Part of the fun, was of course, seeing so many other knitters, of all ages and types, proudly displaying finished projects and works in progress. There were shimering multicolored lace shawls, and crisp sweaters and intricate socks. One woman demonstrated how to knit in the Portuguese style to curious onlookers. Other people shared newly discovered stitch patterns and yarn sources.
Then Stephanie spoke and was as funny and informative as ever.
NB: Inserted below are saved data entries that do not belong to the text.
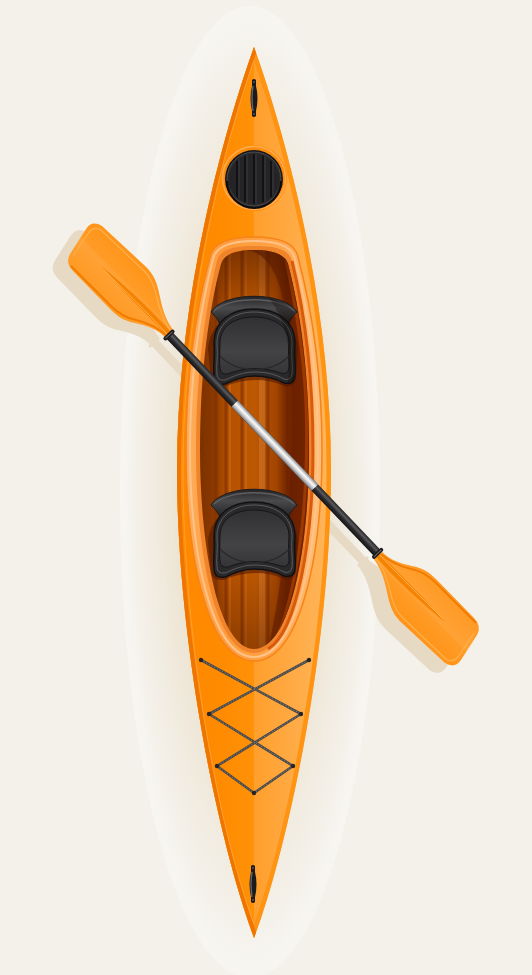
<!DOCTYPE html>
<html lang="en">
<head>
<meta charset="utf-8">
<title>Kayak from above</title>
<style>
:root{--paper:#f4f1ea;--orange:#ff8a00;--orange-light:#ffa941;--rim:#ff9312;--black:#1b1b1d;--cord:#4c4a48;--shade:#e7dac5}
html,body{margin:0;padding:0;background:var(--paper);overflow:hidden}
svg{display:block;width:532px;height:975px}
.cord{fill:none;stroke:var(--cord);stroke-width:2.6;stroke-linejoin:round}
.cord-twist{fill:none;stroke:#a19a90;stroke-width:.8;stroke-dasharray:1 2}
</style>
</head>
<body>
<svg viewBox="0 0 532 975" role="img" aria-label="Orange two-seat kayak with a paddle, seen from above">
<defs>
  <radialGradient id="halo">
    <stop offset="0" stop-color="#e6d8bd"/><stop offset=".5" stop-color="#ebe1cd"/><stop offset=".75" stop-color="#f1ebdf"/><stop offset=".92" stop-color="#f4f1ea"/><stop offset="1" stop-color="#f7f5f0"/>
  </radialGradient>
  <linearGradient id="deck-left" gradientUnits="userSpaceOnUse" x1="177" y1="0" x2="254" y2="0">
    <stop offset="0" stop-color="#ff8800"/><stop offset=".6" stop-color="#ff8b00"/><stop offset="1" stop-color="#ff9208"/>
  </linearGradient>
  <linearGradient id="deck-right" gradientUnits="userSpaceOnUse" x1="254" y1="0" x2="331" y2="0">
    <stop offset="0" stop-color="#ff9f2c"/><stop offset=".5" stop-color="#ffaa44"/><stop offset="1" stop-color="#ffb65c"/>
  </linearGradient>
  <linearGradient id="coaming" x1="0" x2="1" y1="0" y2="0">
    <stop offset="0" stop-color="#ffad5c"/><stop offset=".3" stop-color="#ff9a38"/><stop offset=".7" stop-color="#ffa54a"/><stop offset="1" stop-color="#ffc07c"/>
  </linearGradient>
  <linearGradient id="well" gradientUnits="userSpaceOnUse" x1="200" y1="0" x2="309" y2="0">
    <stop offset="0" stop-color="#7d3100"/><stop offset=".12" stop-color="#8a3900"/><stop offset=".25" stop-color="#b35000"/><stop offset=".5" stop-color="#bd5802"/><stop offset=".7" stop-color="#a24500"/><stop offset=".8" stop-color="#702400"/><stop offset="1" stop-color="#8c3000"/>
  </linearGradient>
  <linearGradient id="well-depth" x1="0" x2="0" y1="0" y2="1">
    <stop offset="0" stop-color="#431400" stop-opacity=".5"/><stop offset=".16" stop-color="#431400" stop-opacity="0"/><stop offset=".8" stop-color="#431400" stop-opacity="0"/><stop offset="1" stop-color="#431400" stop-opacity=".35"/>
  </linearGradient>
  <linearGradient id="cushion" x1="0" x2="0" y1="0" y2="1">
    <stop offset="0" stop-color="#303032"/><stop offset=".6" stop-color="#434345"/><stop offset="1" stop-color="#353537"/>
  </linearGradient>
  <linearGradient id="backrest" x1="0" x2="0" y1="0" y2="1">
    <stop offset="0" stop-color="#242426"/><stop offset=".4" stop-color="#4a4a4c"/><stop offset="1" stop-color="#202022"/>
  </linearGradient>
  <linearGradient id="grip" x1="0" x2="0" y1="0" y2="1">
    <stop offset="0" stop-color="#222224"/><stop offset=".35" stop-color="#5a5a5d"/><stop offset=".6" stop-color="#2c2c2e"/><stop offset="1" stop-color="#141416"/>
  </linearGradient>
  <linearGradient id="steel" x1="0" x2="0" y1="0" y2="1">
    <stop offset="0" stop-color="#8b8b8d"/><stop offset=".4" stop-color="#fafafa"/><stop offset=".65" stop-color="#d3d3d5"/><stop offset="1" stop-color="#77777a"/>
  </linearGradient>
  <linearGradient id="blade-face" gradientUnits="userSpaceOnUse" x1="135" y1="252" x2="95" y2="292">
    <stop offset="0" stop-color="#ff9316"/><stop offset=".48" stop-color="#ff9b26"/><stop offset=".52" stop-color="#ffa236"/><stop offset="1" stop-color="#ff9a24"/>
  </linearGradient>
  <clipPath id="hull-clip"><path id="hull" d="M254 47C222 137 177 300 177 470C177 640 217 838 254 938C291 838 331 640 331 470C331 300 286 137 254 47Z"/></clipPath>
  <path id="well-shape" d="M221 264C224 254 236 250 254 250C272 250 285 254 288 264C300 310 309 370 309 450C309 550 290 649 254 649C219 649 200 550 200 450C200 370 209 310 221 264Z"/>
  <clipPath id="well-clip"><use href="#well-shape"/></clipPath>
  <clipPath id="hatch-clip"><circle cx="254" cy="179" r="25"/></clipPath>
  <path id="blade-shape" d="M70 254L86 229Q92 220 102 226L144 265C154 274 157 282 160 297C163 312 167 322 174 331L166 338C157 329 148 326 135 323C124 321 118 317 110 309L73 271Q65 263 70 254Z"/>
  <g id="blade">
    <use href="#blade-shape" fill="url(#blade-face)"/>
    <path d="M73 256L89 232Q94 226 101 230L141 268C151 277 154 285 157 298C160 312 164 321 170 330" fill="none" stroke="#ffb04e" stroke-width="1.2"/>
    <path d="M71 266L111 306C119 314 126 318 136 320C149 323 158 328 166 335" fill="none" stroke="#f17c00" stroke-width="2"/>
    <path d="M102 267C122 283 148 306 171 332L167 335C146 314 121 289 102 267Z" fill="#f58200"/>
    <path d="M104 270C124 290 148 313 167 334" fill="none" stroke="#ffb252" stroke-width="1"/>
  </g>
  <g id="seat">
    <path d="M208 349C210 330 220 313 254 313C286 313 297 330 298 350L296 379Q294 388 284 386C266 378 244 378 224 387Q212 388 211 379Z" fill="#4c1500" opacity=".55"/>
    <path d="M211 312C224 291 284 291 297 312C293 316 290 319 288 325C272 310 236 310 220 325C218 319 215 316 211 312Z" fill="url(#backrest)" stroke="#1c1c1e"/>
    <path d="M214 311C229 296 279 296 294 311" fill="none" stroke="#5e5e60" stroke-width="1.4"/>
    <path d="M214 345C213 321 231 309 254 309C277 309 296 321 295 345C294 357 296 366 295 376Q294 385 284 383C275 378 266 376 254 376C243 376 234 380 225 384Q214 386 214 375C213 365 215 356 214 345Z" fill="#29292b" stroke="#111113" stroke-width="1.5"/>
    <path d="M217 345C216 324 233 312 254 312C276 312 293 324 292 345C291 357 293 366 292 374Q291 381 284 379C275 374 266 372 254 372C243 372 234 376 225 380Q217 381 217 374C216 365 218 356 217 345Z" fill="none" stroke="#5b5b5d"/>
    <path d="M220 343C220 326 235 317 254 317C273 317 289 326 289 343C288 354 289 361 289 368Q288 375 281 373C263 367 245 367 228 374Q220 375 220 368C219 361 220 353 220 343Z" fill="url(#cushion)" stroke="#161618"/>
    <path d="M220 356C237 374 272 374 289 356" fill="none" stroke="#29292b" stroke-width="1.2"/>
  </g>
  <g id="handle">
    <path d="M252 80Q254 78 256 80V86Q259 98 256 111V116Q254 118 252 116V111Q249 98 252 86Z" fill="var(--black)"/>
    <path d="M253 86Q251 98 253 111" fill="none" stroke="#66666a" stroke-width="1.4"/>
    <circle cx="254" cy="82" r="1" fill="#55555a"/><circle cx="254" cy="114" r="1" fill="#55555a"/>
  </g>
  <g id="cord-ends">
    <circle cx="201" cy="660" r="2.2"/><circle cx="309" cy="660" r="2.2"/><circle cx="209" cy="714" r="2.2"/><circle cx="301" cy="714" r="2.2"/><circle cx="217" cy="766" r="2.2"/><circle cx="293" cy="766" r="2.2"/><circle cx="254" cy="793" r="2.2"/>
  </g>
  <path id="lacing" d="M201 660L301 714L217 766L254 793L293 766L209 714L309 660"/>
</defs>

<rect width="532" height="975" fill="var(--paper)"/>
<g id="water-glow">
  <ellipse cx="250" cy="492" rx="130" ry="486" fill="#f7f5f0"/>
  <ellipse cx="250" cy="492" rx="125" ry="470" fill="url(#halo)"/>
</g>

<g id="paddle-shadow" fill="var(--shade)" stroke="var(--shade)">
  <g transform="translate(-15 7)">
    <use href="#blade-shape"/>
    <use href="#blade-shape" transform="rotate(180 273.5 444.5)"/>
    <path d="M169 335L378 554" stroke-width="9"/>
    <path d="M164 340L174 331M373 559L383 550" stroke-width="3"/>
  </g>
</g>

<g id="kayak">
  <g clip-path="url(#hull-clip)">
    <rect x="177" y="47" width="77" height="892" fill="url(#deck-left)"/>
    <rect x="254" y="47" width="78" height="892" fill="url(#deck-right)"/>
    <use href="#hull" fill="none" stroke="var(--rim)" stroke-width="9"/>
    <path d="M254 47C222 137 177 300 177 470C177 640 217 838 254 938" fill="none" stroke="#ee7600" stroke-width="8"/>
    <path d="M254 60C226 140 183 300 183 470C183 640 219 830 254 924" fill="none" stroke="#ff9f2e" stroke-width="1"/>
  </g>

  <g id="hatch">
    <circle cx="254" cy="178" r="33" fill="#ff8d0c"/>
    <circle cx="254" cy="178" r="31.5" fill="none" stroke="#ffab4d" stroke-width="1.5"/>
    <circle cx="254" cy="179" r="29" fill="#161618"/>
    <circle cx="254" cy="179" r="27" fill="#2b2b2d" stroke="#4b4b4e"/>
    <g clip-path="url(#hatch-clip)">
      <rect x="228" y="153" width="52" height="52" fill="#242426"/>
      <path d="M237 153V205M245 153V205M254 153V205M263 153V205M271 153V205" stroke="#111113" stroke-width="2"/>
      <path d="M239 153V205M247 153V205M256 153V205M265 153V205M273 153V205" stroke="#3b3b3e" stroke-width="1"/>
    </g>
    <path d="M227 181A27 27 0 0 0 281 181" fill="none" stroke="#0e0e10" stroke-width="2"/>
  </g>

  <use href="#handle"/>
  <use href="#handle" transform="translate(-1 786)"/>

  <g id="cockpit">
    <path d="M210 257C213 242 231 237 254 237C278 237 295 242 298 257C312 310 322 375 322 450C322 560 299 661 254 661C209 661 186 560 186 450C186 375 196 310 210 257Z" fill="url(#coaming)" stroke="#f58419" stroke-width="1.5"/>
    <path d="M213 259C216 246 232 241 254 241C277 241 292 246 295 259C308 310 318 375 318 450C318 555 296 657 254 657C212 657 190 555 190 450C190 375 200 310 213 259Z" fill="none" stroke="#ffc38a" stroke-width="2"/>
    <path d="M217 261C220 249 234 246 254 246C275 246 289 249 292 261C304 310 313 372 313 450C313 553 293 653 254 653C215 653 196 553 196 450C196 372 205 310 217 261Z" fill="#f0842b"/>
    <path d="M292 261C304 310 313 372 313 450C313 540 297 632 268 649" fill="none" stroke="#d85a0c" stroke-width="3"/>
    <use href="#well-shape" fill="url(#well)"/>
    <g clip-path="url(#well-clip)">
      <path d="M216 250V650M226 250V650M242 250V650M268 250V650" stroke="#7d2f00" stroke-width="3" opacity=".6"/>
      <path d="M230 250V650M246 250V650" stroke="#c96813" stroke-width="2" opacity=".7"/>
      <rect x="259" y="250" width="6" height="400" fill="#d4792c" opacity=".55"/>
      <path d="M246 250C275 254 284 290 289 340C296 420 292 540 268 650H310V250Z" fill="#651d00" opacity=".6"/>
      <path d="M286 260C303 340 309 400 306 470C304 540 291 610 273 646" fill="none" stroke="#a83f00" stroke-width="3" opacity=".8"/>
      <rect x="199" y="249" width="111" height="401" fill="url(#well-depth)"/>
    </g>
    <use href="#seat"/>
    <use href="#seat" transform="translate(0 193)"/>
    <path d="M269 298Q284 302 295 312L289 325L294 340V382H288C292 350 286 320 269 298Z" fill="#100600" opacity=".3"/>
  </g>

  <g id="deck-lacing">
    <use href="#lacing" class="cord"/>
    <use href="#lacing" class="cord-twist"/>
    <use href="#cord-ends" fill="#252527"/>
  </g>
</g>

<g id="paddle">
  <use href="#blade"/>
  <use href="#blade" transform="rotate(180 273.5 444.5)"/>
  <g transform="translate(169 335) rotate(46.3)">
    <rect x="0" y="-4.5" width="303" height="9" fill="url(#grip)"/>
    <rect x="95" y="-4.5" width="116" height="9" fill="url(#steel)"/>
    <rect x="-2" y="-7" width="4" height="14" rx="2" fill="#1b1b1d"/>
    <rect x="300" y="-7" width="4" height="14" rx="2" fill="#1b1b1d"/>
    <path d="M0 -5V5M302 -5V5" stroke="#68686b"/>
  </g>
</g>
</svg>
</body>
</html>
She said lots of things to make us feel good about being knitters, pulling out as her trump card some scientific experiments about the states of the brain which show that repetitive movement like rubbing prayer beads and knitting is good for getting you into a theta state of mind which is the state of creative relaxation that Buddhist Monks and Einstein spent a lot of time in. This type of activity has been shown to physically alter the brain she said, in good ways, by promoting creativity, making people more easily able to cope with stress and can possibly help prevent Alzheimer’s. Or something like that.
I wasn’t able to take good notes because I was busy doing this and this:
Photos courtesy of Frida.
Anyone who met my daughter before the age of two or so probably saw her in a hat. We had lots of adorable hand-me down hats for her little brother to choose from. Unfortunately, she was born in tha Fall and he in the Spring so the size appopriate ones aren’t season appropriate, except for the fuschia one below, which is just right for keeping out the bright Texas sun. The catch? It’s not really gender appropriate I’m told. I didn’t make the original, but was happy to work up a replacement.
Somehow none of my little knits seem quite worthy of the little prince. I think the mismatched socks are my favorite and certainly what has gotten most use, but alas, he’s already lost one. Time to whip up a spare.
And lest the little princess feel neglected:
a kid sized version of the crocheted skirt: Violet Beauregard.
In the past I’ve found stitch markers to be more trouble than they are worth. They get caught on my yarn, or slip out of place, or get lost while I’m halfway through my project. I avoid using them, preferring to look at my knitting to tell me what I need to do next and only using them for key points in the pattern. In the past I’ve used store bought plastic stitch markers, paper-clips, twist-ties, small rubber bands, earrings (the ones with french hooks work especially well for marking a stitches- as opposed to marking between stitches). I always had to do lots of fiddling to be sure my stitch marker was indeed marking the correct stitch, wasn’t getting caught, flowed along the needles. Until now. These stitch markers are perfect, light weight, visible, won’t slip between stitches, glide across my needles, don’t pull on my yarn, inexpensive so I won’t feel guilty if I lose one, and ecological too!